=== Given records ===

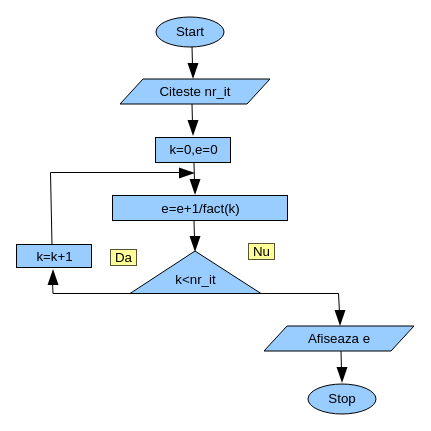
<!DOCTYPE html>
<html lang="ro">
<head>
<meta charset="utf-8">
<title>Schema logica</title>
<style>
:root { --node: #99ccff; --tag: #ffff99; --ink: #000; --paper: #fff; }
* { box-sizing: border-box; }
html, body { margin: 0; background: var(--paper); }
.flowchart {
  position: relative; width: 431px; height: 431px; overflow: hidden;
  background: var(--paper); color: var(--ink);
  font: 13.3px/16px "Liberation Sans", Arial, sans-serif;
}
.shapes { position: absolute; left: 0; top: 0; display: block; }
.shapes .node { fill: var(--node); stroke: var(--ink); }
.shapes .flow { fill: none; stroke: var(--ink); }
.shapes .head { fill: var(--ink); }
.label, .tag {
  position: absolute; display: flex; align-items: center; justify-content: center;
  white-space: nowrap;
}
.start { left: 156px; top: 17px; width: 68px; height: 30px; }
.read { left: 120px; top: 79px; width: 150px; height: 25px; }
.init { left: 156px; top: 137px; width: 75px; height: 26px; }
.sum { left: 113px; top: 196px; width: 175px; height: 25px; }
.step { left: 17px; top: 245px; width: 75px; height: 23px; }
.test { left: 130px; top: 268px; width: 131px; height: 24px; }
.print { left: 264px; top: 326px; width: 150px; height: 25px; }
.stop { left: 308px; top: 384px; width: 68px; height: 30px; }
.tag { background: var(--tag); border: 1px solid #555533; height: 17px; }
.yes { left: 110px; top: 249px; width: 27px; }
.no { left: 248px; top: 243px; width: 27px; }
</style>
</head>
<body>
<main class="flowchart">
  <svg class="shapes" width="431" height="431" viewBox="0 0 431 431" aria-hidden="true">
    <defs>
      <path id="arrow-head" class="head" d="M0 0L-5.5 -16H5.5Z"/>
    </defs>
    <g class="flow">
      <path d="M192 46L192.500 66"/>
      <path d="M192 104L192.500 124"/>
      <path d="M194 163L194.500 183"/>
      <path d="M194 221L194.500 239"/>
      <path d="M130 293.500H53L52.500 282"/>
      <path d="M52 245L50.500 172.500H182"/>
      <path d="M261 293.500H338.500L339.500 313"/>
      <path d="M341 351L341.500 371"/>
    </g>
    <g class="node">
      <ellipse cx="190" cy="32" rx="34" ry="15"/>
      <polygon points="143,79 270,79 247,104 120,104"/>
      <rect x="155.500" y="137.500" width="75" height="25"/>
      <rect x="112.500" y="195.500" width="175" height="25"/>
      <rect x="16.500" y="244.500" width="75" height="23"/>
      <polygon points="195,251 261,293.500 130,293.500"/>
      <polygon points="287,326 414,326 391,351 264,351"/>
      <ellipse cx="342" cy="399" rx="34" ry="15"/>
    </g>
    <use href="#arrow-head" x="193" y="79"/>
    <use href="#arrow-head" x="193" y="136"/>
    <use href="#arrow-head" x="195" y="195"/>
    <use href="#arrow-head" x="195" y="252"/>
    <use href="#arrow-head" x="340" y="326"/>
    <use href="#arrow-head" x="342" y="383"/>
    <use href="#arrow-head" transform="translate(53 269) rotate(180)"/>
    <use href="#arrow-head" transform="translate(195 173) rotate(-90)"/>
  </svg>
  <span class="label start">Start</span>
  <span class="label read">Citeste nr_it</span>
  <span class="label init">k=0,e=0</span>
  <span class="label sum">e=e+1/fact(k)</span>
  <span class="label step">k=k+1</span>
  <span class="label test">k&lt;nr_it</span>
  <span class="tag yes">Da</span>
  <span class="tag no">Nu</span>
  <span class="label print">Afiseaza e</span>
  <span class="label stop">Stop</span>
</main>
</body>
</html>
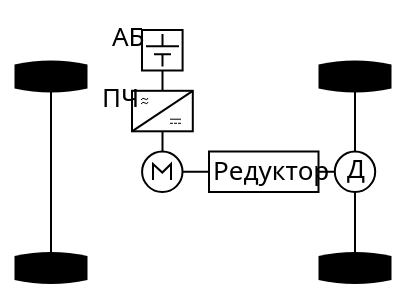
<!DOCTYPE html>
<html lang="ru">
<head>
<meta charset="utf-8">
<title>Схема привода</title>
<style>
:root { --ink: #000; --paper: #fff; }
html, body { margin: 0; }
body { background: var(--paper); overflow: hidden; }
.diagram {
  position: relative;
  width: 404px;
  height: 304px;
  overflow: hidden;
  background: var(--paper);
  color: var(--ink);
  font: 26px/26px "Noto Sans", "Open Sans", sans-serif;
}
.drawing { position: absolute; inset: 0; display: block; }
.lines { fill: none; stroke: var(--ink); stroke-width: 2; }
.fine { stroke-width: 1; }
.wheel { fill: var(--ink); }
.label { position: absolute; white-space: nowrap; }
.battery { left: 112px; top: 23px; }
.converter { left: 102px; top: 84px; }
.gearbox { left: 213px; top: 157px; }
.differential { left: 347px; top: 155px; }
</style>
</head>
<body>
<main class="diagram">
  <svg class="drawing" width="404" height="304" viewBox="0 0 404 304" role="img" aria-label="Схема привода: батарея, преобразователь, мотор, редуктор, дифференциал и колёса">
    <defs>
      <path id="wheel" class="wheel" d="M0 4Q36.500 -4 73 4V28Q36.500 36 0 28Z"/>
    </defs>
    <g class="lines">
      <path class="front-axle" d="M51 90V254"/>
      <path class="rear-axle" d="M355 90V151M355 192V254"/>
      <path class="links" d="M162.500 70V91M162.500 131V152M183 171.800H209M318 171.800H335"/>
      <rect class="battery-box" x="142" y="30" width="40.600" height="40.500"/>
      <path class="battery-cell" d="M162.500 34V46M146 46.200H179M154 54.300H171M162.500 54V66.500"/>
      <rect class="converter-box" x="132" y="90.800" width="60.800" height="40.500"/>
      <path class="converter-split" d="M132 131.300L192.800 90.800"/>
      <path class="fine" d="M141 100q2 -3 4 -1t3 -1M141 104q2 -3 4 -1t3 -1"/>
      <path class="fine" d="M170 119.200H181M170 123.300h3M174 123.300h3M178 123.300h3"/>
      <circle class="motor" cx="162.300" cy="171.800" r="20.200"/>
      <path class="motor-letter" d="M153 180V164L162.300 172.500L171 164V180"/>
      <rect class="gearbox-box" x="209" y="151.500" width="109.500" height="40.500"/>
      <circle class="differential-ring" cx="355" cy="171.800" r="20.200"/>
    </g>
    <use href="#wheel" x="14.500" y="60.500"/>
    <use href="#wheel" x="14.500" y="252"/>
    <use href="#wheel" x="318.500" y="60.500"/>
    <use href="#wheel" x="318.500" y="252"/>
  </svg>
  <span class="label battery">АБ</span>
  <span class="label converter">ПЧ</span>
  <span class="label gearbox">Редуктор</span>
  <span class="label differential">Д</span>
</main>
</body>
</html>
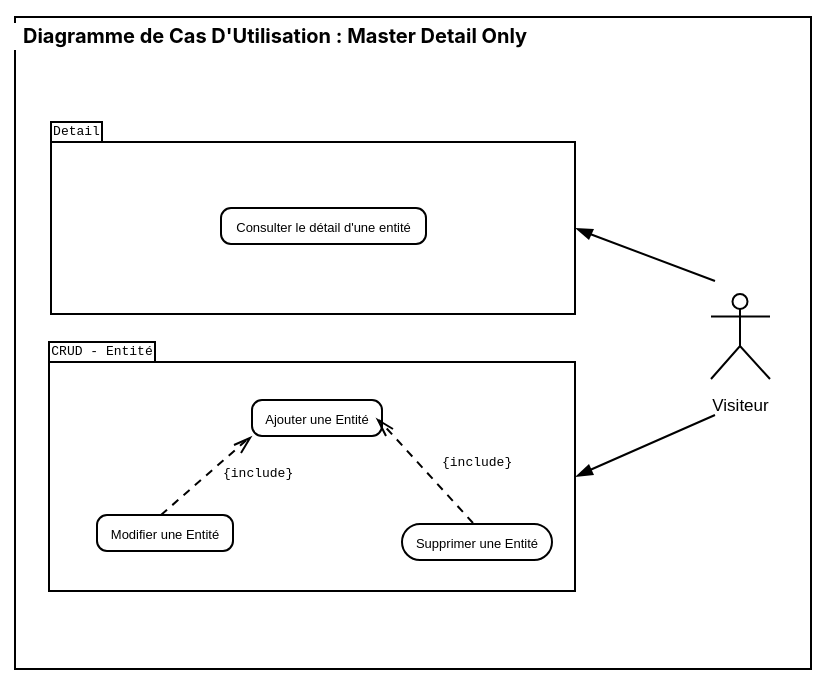
<!DOCTYPE html>
<html lang="fr">
<head>
<meta charset="utf-8">
<title>Diagramme de Cas D'Utilisation : Master Detail Only</title>
<style>
:root { --ink: #000; --paper: #fff; --line: 2px; }
* { box-sizing: border-box; margin: 0; padding: 0; }
html, body { width: 824px; height: 684px; overflow: hidden; background: var(--paper); }
.diagram { position: relative; width: 824px; height: 684px; color: var(--ink); font-family: "Liberation Sans", Arial, sans-serif; }
.diagram > * { position: absolute; white-space: nowrap; }
.frame { left: 14px; top: 16px; width: 798px; height: 654px; border: var(--line) solid var(--ink); }
.title { left: 12px; top: 23px; height: 27px; padding-left: 11px; background: var(--paper); font: 700 20px/27px Inter, sans-serif; }
.title span { display: block; width: 502px; }
.package { border: var(--line) solid var(--ink); }
.package h2 { position: absolute; left: -2px; top: -22px; height: 22px; border: var(--line) solid var(--ink); font: 400 13px/18px "Liberation Mono", monospace; text-align: center; }
.detail { left: 50px; top: 141px; width: 526px; height: 174px; }
.detail h2 { width: 53px; }
.crud { left: 48px; top: 361px; width: 528px; height: 231px; }
.crud h2 { width: 108px; }
.use-case { display: flex; align-items: center; justify-content: center; height: 38px; padding-top: 2px; border: var(--line) solid var(--ink); border-radius: 11px; font-size: 13px; line-height: 15px; }
.consult { left: 220px; top: 207px; width: 207px; }
.add { left: 251px; top: 399px; width: 132px; }
.edit { left: 96px; top: 514px; width: 138px; }
.remove { left: 401px; top: 523px; width: 152px; border-radius: 20px; }
.links { left: 0; top: 0; }
.stroke { fill: none; stroke: var(--ink); stroke-width: 2; }
.dashed { stroke-dasharray: 8 7; }
.stereotype { font: 400 13px/16px "Liberation Mono", monospace; }
.include-edit { left: 223px; top: 466px; }
.include-remove { left: 442px; top: 455px; }
.actor-name { left: 690px; top: 396px; width: 101px; font-size: 17px; line-height: 20px; text-align: center; }
</style>
</head>
<body>
<main class="diagram">
  <div class="frame"></div>
  <h1 class="title"><span id="title-text">Diagramme de Cas D'Utilisation : Master Detail Only</span></h1>

  <section class="package detail"><h2>Detail</h2></section>
  <section class="package crud"><h2>CRUD - Entité</h2></section>

  <div class="use-case consult">Consulter le détail d'une entité</div>
  <div class="use-case add">Ajouter une Entité</div>
  <div class="use-case edit">Modifier une Entité</div>
  <div class="use-case remove">Supprimer une Entité</div>

  <svg class="links" width="824" height="684" viewBox="0 0 824 684" aria-hidden="true">
    <g class="associations">
      <path class="stroke" d="M715 281 590 234M715 415 590 470"/>
      <polygon points="575,228 594,229 589,240"/>
      <polygon points="575,477 589,464 594,475"/>
    </g>
    <g class="includes">
      <path class="stroke dashed" d="M161 515 249 438M473 523 379 420"/>
      <path class="stroke" d="M234 445 250 438 241 453M393 429 378 420 386 436"/>
    </g>
    <g class="actor stroke">
      <circle cx="740" cy="301.5" r="7.5"/>
      <path d="M740 309V346M711 316.5H770M711 379 740 346 770 379"/>
    </g>
  </svg>

  <p class="stereotype include-edit">{include}</p>
  <p class="stereotype include-remove">{include}</p>
  <p class="actor-name">Visiteur</p>
</main>
</body>
</html>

===

What is required:
Copy every line of the data above in which the string "stereotype" appears.

Solution:
.stereotype { font: 400 13px/16px "Liberation Mono", monospace; }
  <p class="stereotype include-edit">{include}</p>
  <p class="stereotype include-remove">{include}</p>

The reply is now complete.